Data items
========

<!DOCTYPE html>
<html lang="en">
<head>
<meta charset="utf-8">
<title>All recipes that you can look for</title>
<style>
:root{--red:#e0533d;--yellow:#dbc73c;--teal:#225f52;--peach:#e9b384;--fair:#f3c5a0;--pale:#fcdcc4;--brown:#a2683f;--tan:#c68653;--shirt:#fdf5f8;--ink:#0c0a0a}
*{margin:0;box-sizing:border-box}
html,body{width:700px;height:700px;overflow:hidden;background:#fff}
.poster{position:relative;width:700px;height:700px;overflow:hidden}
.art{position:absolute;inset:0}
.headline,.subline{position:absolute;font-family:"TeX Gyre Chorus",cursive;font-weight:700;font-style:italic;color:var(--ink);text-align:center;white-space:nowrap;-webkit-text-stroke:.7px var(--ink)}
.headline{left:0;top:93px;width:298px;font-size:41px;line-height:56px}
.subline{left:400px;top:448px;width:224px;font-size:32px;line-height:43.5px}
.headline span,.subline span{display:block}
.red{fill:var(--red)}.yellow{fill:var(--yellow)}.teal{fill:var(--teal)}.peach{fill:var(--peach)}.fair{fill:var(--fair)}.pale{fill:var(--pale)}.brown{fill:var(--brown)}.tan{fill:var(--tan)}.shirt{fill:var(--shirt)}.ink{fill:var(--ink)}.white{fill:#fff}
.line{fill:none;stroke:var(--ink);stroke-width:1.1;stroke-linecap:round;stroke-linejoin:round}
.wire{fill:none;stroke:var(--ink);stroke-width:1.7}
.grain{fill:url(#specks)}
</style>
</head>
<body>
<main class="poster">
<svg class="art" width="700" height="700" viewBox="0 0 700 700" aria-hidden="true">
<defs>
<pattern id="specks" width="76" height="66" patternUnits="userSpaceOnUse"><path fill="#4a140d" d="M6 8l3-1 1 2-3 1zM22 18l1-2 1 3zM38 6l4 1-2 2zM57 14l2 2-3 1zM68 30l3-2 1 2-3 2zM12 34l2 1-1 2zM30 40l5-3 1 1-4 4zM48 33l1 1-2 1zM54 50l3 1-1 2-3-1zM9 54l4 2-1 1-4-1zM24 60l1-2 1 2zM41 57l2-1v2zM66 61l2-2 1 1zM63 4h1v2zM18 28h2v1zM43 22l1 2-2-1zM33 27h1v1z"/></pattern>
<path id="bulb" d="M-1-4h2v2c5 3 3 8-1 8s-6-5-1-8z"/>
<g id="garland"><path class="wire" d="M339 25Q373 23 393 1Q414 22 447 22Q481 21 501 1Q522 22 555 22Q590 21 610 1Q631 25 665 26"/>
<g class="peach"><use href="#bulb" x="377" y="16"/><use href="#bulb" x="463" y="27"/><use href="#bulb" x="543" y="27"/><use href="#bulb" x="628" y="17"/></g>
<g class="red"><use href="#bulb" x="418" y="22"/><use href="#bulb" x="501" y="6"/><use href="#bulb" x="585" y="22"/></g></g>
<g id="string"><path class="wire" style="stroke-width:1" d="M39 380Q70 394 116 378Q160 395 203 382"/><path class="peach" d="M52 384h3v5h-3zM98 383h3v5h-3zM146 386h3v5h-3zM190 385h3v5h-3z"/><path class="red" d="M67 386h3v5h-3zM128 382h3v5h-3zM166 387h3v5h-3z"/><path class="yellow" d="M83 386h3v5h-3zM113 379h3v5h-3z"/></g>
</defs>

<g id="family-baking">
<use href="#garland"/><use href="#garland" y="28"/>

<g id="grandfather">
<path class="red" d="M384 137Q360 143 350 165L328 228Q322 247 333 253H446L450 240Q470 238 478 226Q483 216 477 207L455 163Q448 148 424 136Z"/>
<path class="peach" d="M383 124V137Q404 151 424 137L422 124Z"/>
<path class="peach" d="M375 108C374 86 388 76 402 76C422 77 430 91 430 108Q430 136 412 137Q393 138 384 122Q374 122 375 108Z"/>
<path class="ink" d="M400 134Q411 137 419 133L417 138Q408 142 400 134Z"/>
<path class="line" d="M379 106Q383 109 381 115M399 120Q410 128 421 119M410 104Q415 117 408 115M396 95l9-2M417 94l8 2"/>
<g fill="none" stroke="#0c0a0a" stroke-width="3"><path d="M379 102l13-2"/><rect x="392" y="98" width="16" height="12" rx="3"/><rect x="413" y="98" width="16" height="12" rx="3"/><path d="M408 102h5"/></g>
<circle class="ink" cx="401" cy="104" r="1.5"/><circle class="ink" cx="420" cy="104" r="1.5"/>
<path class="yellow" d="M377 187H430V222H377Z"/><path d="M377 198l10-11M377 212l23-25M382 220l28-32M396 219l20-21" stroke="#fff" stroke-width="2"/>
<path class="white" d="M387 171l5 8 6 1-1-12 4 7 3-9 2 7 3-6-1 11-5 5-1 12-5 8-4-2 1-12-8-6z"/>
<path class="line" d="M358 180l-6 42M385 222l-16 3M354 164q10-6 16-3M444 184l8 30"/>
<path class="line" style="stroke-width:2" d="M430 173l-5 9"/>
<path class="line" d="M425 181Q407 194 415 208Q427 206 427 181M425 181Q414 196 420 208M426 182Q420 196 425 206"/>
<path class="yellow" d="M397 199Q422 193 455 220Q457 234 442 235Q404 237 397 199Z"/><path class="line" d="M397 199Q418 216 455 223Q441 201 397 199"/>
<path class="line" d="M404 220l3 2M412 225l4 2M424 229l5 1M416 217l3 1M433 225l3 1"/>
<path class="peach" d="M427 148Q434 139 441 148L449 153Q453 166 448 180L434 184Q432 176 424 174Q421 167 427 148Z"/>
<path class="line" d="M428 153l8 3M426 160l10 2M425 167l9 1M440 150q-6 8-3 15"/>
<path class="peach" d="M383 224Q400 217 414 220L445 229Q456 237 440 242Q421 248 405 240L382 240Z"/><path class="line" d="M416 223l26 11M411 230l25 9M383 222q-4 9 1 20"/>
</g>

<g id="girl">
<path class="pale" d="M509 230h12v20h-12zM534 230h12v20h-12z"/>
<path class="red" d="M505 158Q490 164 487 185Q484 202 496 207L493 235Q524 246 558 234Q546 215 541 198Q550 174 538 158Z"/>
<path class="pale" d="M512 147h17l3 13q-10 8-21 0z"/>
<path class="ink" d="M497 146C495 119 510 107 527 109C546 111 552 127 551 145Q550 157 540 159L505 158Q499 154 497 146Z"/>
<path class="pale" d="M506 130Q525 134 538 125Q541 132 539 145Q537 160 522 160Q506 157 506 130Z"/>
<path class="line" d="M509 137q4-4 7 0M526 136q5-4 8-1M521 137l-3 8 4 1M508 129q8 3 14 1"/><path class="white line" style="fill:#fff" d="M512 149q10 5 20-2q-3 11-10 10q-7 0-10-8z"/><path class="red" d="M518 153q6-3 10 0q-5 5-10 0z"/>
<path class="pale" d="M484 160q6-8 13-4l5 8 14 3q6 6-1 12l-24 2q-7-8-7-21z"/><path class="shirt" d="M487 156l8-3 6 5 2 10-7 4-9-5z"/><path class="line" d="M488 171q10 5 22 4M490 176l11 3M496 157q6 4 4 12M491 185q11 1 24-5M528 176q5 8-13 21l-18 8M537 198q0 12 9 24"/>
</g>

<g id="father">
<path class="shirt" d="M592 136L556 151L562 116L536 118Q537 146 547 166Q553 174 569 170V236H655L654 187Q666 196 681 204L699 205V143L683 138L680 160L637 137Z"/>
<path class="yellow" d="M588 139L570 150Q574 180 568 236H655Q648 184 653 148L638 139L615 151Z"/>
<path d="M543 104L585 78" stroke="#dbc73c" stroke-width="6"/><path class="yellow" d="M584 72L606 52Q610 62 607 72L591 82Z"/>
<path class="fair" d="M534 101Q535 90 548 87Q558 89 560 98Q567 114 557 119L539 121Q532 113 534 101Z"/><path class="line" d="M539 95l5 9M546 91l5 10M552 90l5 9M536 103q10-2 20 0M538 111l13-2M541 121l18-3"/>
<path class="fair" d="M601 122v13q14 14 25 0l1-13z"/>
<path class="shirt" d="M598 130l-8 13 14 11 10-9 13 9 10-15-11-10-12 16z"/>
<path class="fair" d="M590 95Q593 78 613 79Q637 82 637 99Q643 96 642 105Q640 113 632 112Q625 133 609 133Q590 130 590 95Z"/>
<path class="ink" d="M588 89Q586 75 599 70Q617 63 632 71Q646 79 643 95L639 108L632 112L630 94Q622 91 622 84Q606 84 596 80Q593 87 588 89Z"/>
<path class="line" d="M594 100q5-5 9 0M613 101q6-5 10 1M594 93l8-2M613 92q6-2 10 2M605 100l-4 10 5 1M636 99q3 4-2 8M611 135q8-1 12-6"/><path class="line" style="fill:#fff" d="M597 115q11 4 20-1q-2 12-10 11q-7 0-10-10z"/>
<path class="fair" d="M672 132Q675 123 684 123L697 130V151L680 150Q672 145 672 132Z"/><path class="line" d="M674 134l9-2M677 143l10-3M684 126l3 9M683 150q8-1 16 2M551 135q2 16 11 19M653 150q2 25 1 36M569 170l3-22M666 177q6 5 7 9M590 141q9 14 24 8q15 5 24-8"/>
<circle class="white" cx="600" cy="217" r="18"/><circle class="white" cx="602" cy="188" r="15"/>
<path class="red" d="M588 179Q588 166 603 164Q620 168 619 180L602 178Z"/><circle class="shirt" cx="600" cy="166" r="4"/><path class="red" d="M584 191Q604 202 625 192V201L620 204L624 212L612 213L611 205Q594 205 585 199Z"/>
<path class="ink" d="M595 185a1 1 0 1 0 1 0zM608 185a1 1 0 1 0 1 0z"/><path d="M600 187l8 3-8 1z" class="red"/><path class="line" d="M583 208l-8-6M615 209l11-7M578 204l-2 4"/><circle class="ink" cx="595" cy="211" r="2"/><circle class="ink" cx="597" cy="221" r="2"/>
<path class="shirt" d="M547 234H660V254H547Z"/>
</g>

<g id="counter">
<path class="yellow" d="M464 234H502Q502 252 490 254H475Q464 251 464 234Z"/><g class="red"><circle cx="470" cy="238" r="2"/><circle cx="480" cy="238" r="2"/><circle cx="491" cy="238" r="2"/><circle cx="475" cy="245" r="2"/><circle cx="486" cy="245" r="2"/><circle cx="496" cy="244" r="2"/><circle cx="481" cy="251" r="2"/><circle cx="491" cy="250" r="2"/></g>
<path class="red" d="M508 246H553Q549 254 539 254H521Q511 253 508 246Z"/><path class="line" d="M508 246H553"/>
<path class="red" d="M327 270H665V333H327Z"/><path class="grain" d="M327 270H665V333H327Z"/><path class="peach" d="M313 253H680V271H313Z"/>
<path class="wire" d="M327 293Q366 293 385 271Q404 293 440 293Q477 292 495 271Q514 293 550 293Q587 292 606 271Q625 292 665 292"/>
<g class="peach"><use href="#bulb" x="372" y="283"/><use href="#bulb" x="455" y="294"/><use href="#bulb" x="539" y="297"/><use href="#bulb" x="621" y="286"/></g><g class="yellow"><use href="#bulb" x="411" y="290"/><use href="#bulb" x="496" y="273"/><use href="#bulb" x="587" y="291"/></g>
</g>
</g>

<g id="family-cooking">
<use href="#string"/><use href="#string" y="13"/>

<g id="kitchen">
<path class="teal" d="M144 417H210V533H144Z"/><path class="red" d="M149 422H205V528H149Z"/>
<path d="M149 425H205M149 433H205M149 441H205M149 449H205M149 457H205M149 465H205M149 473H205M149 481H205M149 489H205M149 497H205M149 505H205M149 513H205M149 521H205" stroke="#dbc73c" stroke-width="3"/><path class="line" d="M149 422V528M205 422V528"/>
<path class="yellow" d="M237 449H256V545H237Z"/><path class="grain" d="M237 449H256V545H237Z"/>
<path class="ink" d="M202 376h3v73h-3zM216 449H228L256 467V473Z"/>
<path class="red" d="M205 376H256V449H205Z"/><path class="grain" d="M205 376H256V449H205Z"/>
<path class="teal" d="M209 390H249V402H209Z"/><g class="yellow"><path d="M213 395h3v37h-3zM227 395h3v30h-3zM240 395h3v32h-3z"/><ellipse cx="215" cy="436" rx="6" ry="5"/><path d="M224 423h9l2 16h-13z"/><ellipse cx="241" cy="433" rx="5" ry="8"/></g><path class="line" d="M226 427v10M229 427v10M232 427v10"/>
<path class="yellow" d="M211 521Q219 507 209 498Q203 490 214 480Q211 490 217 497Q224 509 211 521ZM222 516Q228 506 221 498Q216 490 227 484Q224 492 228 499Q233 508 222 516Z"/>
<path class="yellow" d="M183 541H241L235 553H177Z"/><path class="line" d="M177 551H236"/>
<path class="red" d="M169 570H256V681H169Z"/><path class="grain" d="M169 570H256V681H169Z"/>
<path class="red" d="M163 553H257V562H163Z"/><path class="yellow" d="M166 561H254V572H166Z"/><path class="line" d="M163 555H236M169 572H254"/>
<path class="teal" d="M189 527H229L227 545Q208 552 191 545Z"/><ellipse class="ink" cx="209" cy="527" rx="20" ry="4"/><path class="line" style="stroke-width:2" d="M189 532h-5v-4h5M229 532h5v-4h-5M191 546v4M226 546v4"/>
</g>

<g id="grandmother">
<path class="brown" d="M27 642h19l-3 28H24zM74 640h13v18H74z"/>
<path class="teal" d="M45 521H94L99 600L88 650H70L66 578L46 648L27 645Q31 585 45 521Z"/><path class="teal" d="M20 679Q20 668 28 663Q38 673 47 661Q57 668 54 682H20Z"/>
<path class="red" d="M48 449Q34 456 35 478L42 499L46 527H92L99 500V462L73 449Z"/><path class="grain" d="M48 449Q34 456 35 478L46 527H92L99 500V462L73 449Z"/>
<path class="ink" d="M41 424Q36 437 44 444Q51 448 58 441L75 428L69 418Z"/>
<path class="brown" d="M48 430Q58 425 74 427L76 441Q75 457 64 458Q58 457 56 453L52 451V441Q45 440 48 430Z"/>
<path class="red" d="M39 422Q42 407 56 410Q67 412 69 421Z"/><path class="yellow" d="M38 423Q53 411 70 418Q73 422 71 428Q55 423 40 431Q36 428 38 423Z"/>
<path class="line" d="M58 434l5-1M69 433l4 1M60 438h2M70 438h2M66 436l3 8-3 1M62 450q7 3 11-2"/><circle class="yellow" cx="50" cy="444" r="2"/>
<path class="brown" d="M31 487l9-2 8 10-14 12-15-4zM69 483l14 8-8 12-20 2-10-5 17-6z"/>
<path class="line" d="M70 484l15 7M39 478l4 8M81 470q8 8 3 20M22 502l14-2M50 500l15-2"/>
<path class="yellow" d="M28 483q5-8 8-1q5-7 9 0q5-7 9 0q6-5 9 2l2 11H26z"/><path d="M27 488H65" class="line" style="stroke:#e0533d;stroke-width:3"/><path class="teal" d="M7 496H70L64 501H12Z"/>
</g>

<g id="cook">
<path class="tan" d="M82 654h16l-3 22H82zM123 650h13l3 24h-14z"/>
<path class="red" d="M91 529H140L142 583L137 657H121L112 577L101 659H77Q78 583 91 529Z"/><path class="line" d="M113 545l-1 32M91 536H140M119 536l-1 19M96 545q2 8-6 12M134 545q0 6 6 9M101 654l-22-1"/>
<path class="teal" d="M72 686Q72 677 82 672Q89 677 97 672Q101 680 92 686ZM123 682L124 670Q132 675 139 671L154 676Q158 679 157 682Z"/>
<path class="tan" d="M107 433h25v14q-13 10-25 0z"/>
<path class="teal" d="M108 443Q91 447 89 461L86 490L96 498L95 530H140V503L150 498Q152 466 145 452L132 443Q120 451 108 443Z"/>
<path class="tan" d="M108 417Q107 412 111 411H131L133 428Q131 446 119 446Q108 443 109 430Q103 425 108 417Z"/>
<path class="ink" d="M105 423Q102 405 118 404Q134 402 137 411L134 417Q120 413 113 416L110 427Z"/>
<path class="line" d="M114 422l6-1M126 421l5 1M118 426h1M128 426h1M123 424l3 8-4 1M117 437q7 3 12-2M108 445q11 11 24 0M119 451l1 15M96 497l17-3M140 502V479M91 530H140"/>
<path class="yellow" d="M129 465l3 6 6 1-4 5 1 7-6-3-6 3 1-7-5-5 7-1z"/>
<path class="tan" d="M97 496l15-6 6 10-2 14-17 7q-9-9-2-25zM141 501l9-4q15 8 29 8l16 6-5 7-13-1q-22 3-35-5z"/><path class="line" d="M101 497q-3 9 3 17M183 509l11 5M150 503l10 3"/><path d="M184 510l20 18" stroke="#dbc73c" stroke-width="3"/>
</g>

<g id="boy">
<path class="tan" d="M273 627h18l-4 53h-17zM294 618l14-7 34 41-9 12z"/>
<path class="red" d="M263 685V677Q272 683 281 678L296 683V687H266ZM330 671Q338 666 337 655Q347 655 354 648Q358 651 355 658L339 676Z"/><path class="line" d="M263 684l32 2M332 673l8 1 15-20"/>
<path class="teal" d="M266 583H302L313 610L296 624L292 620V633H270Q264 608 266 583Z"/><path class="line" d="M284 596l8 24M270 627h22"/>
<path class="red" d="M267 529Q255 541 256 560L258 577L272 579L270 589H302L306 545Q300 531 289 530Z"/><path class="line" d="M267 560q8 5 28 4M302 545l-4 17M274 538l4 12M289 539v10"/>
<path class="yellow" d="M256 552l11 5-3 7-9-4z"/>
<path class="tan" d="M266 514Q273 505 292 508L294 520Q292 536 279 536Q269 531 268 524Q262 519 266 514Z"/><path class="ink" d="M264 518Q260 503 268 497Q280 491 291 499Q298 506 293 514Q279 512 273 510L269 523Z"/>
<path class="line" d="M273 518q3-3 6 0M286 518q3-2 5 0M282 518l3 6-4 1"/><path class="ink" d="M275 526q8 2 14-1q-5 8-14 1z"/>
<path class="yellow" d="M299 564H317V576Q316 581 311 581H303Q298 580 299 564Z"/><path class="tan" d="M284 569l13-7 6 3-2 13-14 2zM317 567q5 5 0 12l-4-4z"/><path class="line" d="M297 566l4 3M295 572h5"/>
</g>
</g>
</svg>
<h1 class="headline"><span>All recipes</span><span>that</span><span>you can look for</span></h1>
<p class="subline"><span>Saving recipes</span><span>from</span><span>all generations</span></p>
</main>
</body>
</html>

========

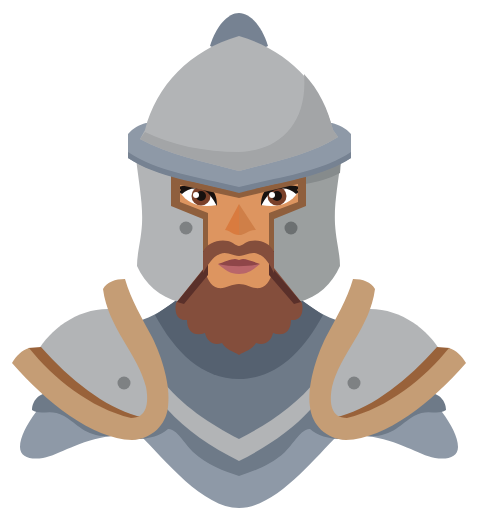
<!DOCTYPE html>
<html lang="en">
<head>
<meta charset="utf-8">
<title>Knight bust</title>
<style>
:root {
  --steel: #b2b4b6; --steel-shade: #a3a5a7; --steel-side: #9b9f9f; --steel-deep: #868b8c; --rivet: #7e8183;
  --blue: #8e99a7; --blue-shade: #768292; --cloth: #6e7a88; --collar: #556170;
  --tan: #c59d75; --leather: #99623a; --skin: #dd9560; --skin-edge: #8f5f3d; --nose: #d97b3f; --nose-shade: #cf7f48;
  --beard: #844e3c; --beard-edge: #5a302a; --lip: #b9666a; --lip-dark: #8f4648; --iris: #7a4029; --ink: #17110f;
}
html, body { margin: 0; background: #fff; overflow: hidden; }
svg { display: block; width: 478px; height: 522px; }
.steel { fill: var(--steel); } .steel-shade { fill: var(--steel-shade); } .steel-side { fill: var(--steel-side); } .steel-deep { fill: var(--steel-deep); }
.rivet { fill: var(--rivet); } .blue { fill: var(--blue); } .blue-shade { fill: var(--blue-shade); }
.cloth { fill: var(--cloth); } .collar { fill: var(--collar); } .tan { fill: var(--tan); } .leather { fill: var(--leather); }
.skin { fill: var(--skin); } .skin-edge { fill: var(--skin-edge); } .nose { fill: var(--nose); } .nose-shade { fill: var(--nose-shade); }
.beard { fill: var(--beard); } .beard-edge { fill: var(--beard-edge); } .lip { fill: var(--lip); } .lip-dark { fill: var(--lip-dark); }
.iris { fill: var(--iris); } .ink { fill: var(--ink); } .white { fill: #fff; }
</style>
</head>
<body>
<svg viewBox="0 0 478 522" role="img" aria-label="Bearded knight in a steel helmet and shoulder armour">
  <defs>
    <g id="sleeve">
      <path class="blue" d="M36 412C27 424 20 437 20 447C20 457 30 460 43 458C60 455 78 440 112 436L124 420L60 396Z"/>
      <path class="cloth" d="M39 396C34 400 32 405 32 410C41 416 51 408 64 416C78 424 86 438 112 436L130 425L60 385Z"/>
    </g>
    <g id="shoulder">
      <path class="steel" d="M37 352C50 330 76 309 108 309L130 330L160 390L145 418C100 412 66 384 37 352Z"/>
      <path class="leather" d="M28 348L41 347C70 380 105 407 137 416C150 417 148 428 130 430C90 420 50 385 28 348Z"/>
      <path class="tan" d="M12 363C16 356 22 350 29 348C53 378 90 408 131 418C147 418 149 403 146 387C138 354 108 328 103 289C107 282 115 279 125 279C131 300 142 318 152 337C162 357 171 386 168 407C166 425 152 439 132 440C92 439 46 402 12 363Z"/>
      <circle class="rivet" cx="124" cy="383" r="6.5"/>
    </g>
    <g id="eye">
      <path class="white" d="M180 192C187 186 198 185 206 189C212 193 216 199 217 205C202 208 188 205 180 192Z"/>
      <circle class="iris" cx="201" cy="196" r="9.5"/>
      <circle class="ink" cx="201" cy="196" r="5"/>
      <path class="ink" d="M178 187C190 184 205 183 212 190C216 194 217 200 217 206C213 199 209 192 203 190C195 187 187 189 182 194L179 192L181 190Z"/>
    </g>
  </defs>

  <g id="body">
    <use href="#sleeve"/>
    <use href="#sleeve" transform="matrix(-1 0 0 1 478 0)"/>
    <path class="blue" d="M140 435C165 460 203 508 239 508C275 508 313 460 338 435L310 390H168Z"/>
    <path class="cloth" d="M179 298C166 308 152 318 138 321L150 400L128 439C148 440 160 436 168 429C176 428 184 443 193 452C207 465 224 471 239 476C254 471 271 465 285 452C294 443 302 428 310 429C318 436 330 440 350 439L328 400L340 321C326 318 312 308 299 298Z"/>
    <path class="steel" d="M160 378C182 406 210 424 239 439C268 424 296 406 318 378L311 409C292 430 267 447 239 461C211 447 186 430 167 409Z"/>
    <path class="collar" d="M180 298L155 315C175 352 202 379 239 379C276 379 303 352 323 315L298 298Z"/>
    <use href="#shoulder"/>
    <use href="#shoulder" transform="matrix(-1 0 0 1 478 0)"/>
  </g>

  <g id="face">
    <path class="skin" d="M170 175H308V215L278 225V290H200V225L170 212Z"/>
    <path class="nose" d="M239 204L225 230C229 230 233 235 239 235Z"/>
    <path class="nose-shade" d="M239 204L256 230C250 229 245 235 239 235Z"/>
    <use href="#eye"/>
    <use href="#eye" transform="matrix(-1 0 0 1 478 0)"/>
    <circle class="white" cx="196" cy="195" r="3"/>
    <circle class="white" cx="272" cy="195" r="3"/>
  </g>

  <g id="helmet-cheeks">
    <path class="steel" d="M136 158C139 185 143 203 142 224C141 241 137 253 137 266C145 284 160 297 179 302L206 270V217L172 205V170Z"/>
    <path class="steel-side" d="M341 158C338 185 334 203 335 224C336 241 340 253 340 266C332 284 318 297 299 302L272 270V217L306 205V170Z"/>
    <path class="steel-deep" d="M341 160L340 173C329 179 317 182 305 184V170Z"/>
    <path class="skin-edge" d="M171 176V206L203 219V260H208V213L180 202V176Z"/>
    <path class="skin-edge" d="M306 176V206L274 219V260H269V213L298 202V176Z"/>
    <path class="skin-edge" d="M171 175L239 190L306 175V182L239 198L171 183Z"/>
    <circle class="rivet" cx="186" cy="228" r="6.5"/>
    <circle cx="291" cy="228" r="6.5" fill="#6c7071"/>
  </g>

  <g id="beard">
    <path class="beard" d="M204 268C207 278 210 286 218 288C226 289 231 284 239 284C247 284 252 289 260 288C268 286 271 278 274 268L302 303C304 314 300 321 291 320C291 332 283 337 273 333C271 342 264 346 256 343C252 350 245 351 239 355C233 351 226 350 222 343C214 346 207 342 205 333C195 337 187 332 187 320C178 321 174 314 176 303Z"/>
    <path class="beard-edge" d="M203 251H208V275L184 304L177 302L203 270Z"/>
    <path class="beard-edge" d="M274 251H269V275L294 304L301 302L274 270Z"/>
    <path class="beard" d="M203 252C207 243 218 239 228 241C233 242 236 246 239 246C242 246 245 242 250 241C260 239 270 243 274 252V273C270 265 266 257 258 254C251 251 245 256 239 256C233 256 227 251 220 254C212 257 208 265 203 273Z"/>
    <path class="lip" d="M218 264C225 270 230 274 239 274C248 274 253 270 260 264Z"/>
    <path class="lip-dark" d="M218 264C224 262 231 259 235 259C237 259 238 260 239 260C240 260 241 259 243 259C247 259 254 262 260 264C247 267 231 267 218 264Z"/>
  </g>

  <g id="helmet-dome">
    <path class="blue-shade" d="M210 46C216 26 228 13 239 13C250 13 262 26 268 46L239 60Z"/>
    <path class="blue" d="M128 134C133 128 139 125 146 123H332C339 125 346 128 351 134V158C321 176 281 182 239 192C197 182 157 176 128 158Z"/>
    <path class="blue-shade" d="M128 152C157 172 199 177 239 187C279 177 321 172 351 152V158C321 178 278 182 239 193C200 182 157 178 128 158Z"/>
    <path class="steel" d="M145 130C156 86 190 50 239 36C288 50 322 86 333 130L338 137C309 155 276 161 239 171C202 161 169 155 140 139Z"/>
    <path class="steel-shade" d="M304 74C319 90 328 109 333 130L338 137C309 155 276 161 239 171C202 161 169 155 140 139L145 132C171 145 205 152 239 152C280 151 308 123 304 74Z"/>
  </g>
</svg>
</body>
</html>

========

▶ [About this task]
What you return should be exactly the lines above, starting at the one with "251H208V275L184 304L177 302L203" and ending at the one with "152C157 172 199", and nothing else.

▶ [Solution to the problem]
    <path class="beard-edge" d="M203 251H208V275L184 304L177 302L203 270Z"/>
    <path class="beard-edge" d="M274 251H269V275L294 304L301 302L274 270Z"/>
    <path class="beard" d="M203 252C207 243 218 239 228 241C233 242 236 246 239 246C242 246 245 242 250 241C260 239 270 243 274 252V273C270 265 266 257 258 254C251 251 245 256 239 256C233 256 227 251 220 254C212 257 208 265 203 273Z"/>
    <path class="lip" d="M218 264C225 270 230 274 239 274C248 274 253 270 260 264Z"/>
    <path class="lip-dark" d="M218 264C224 262 231 259 235 259C237 259 238 260 239 260C240 260 241 259 243 259C247 259 254 262 260 264C247 267 231 267 218 264Z"/>
  </g>

  <g id="helmet-dome">
    <path class="blue-shade" d="M210 46C216 26 228 13 239 13C250 13 262 26 268 46L239 60Z"/>
    <path class="blue" d="M128 134C133 128 139 125 146 123H332C339 125 346 128 351 134V158C321 176 281 182 239 192C197 182 157 176 128 158Z"/>
    <path class="blue-shade" d="M128 152C157 172 199 177 239 187C279 177 321 172 351 152V158C321 178 278 182 239 193C200 182 157 178 128 158Z"/>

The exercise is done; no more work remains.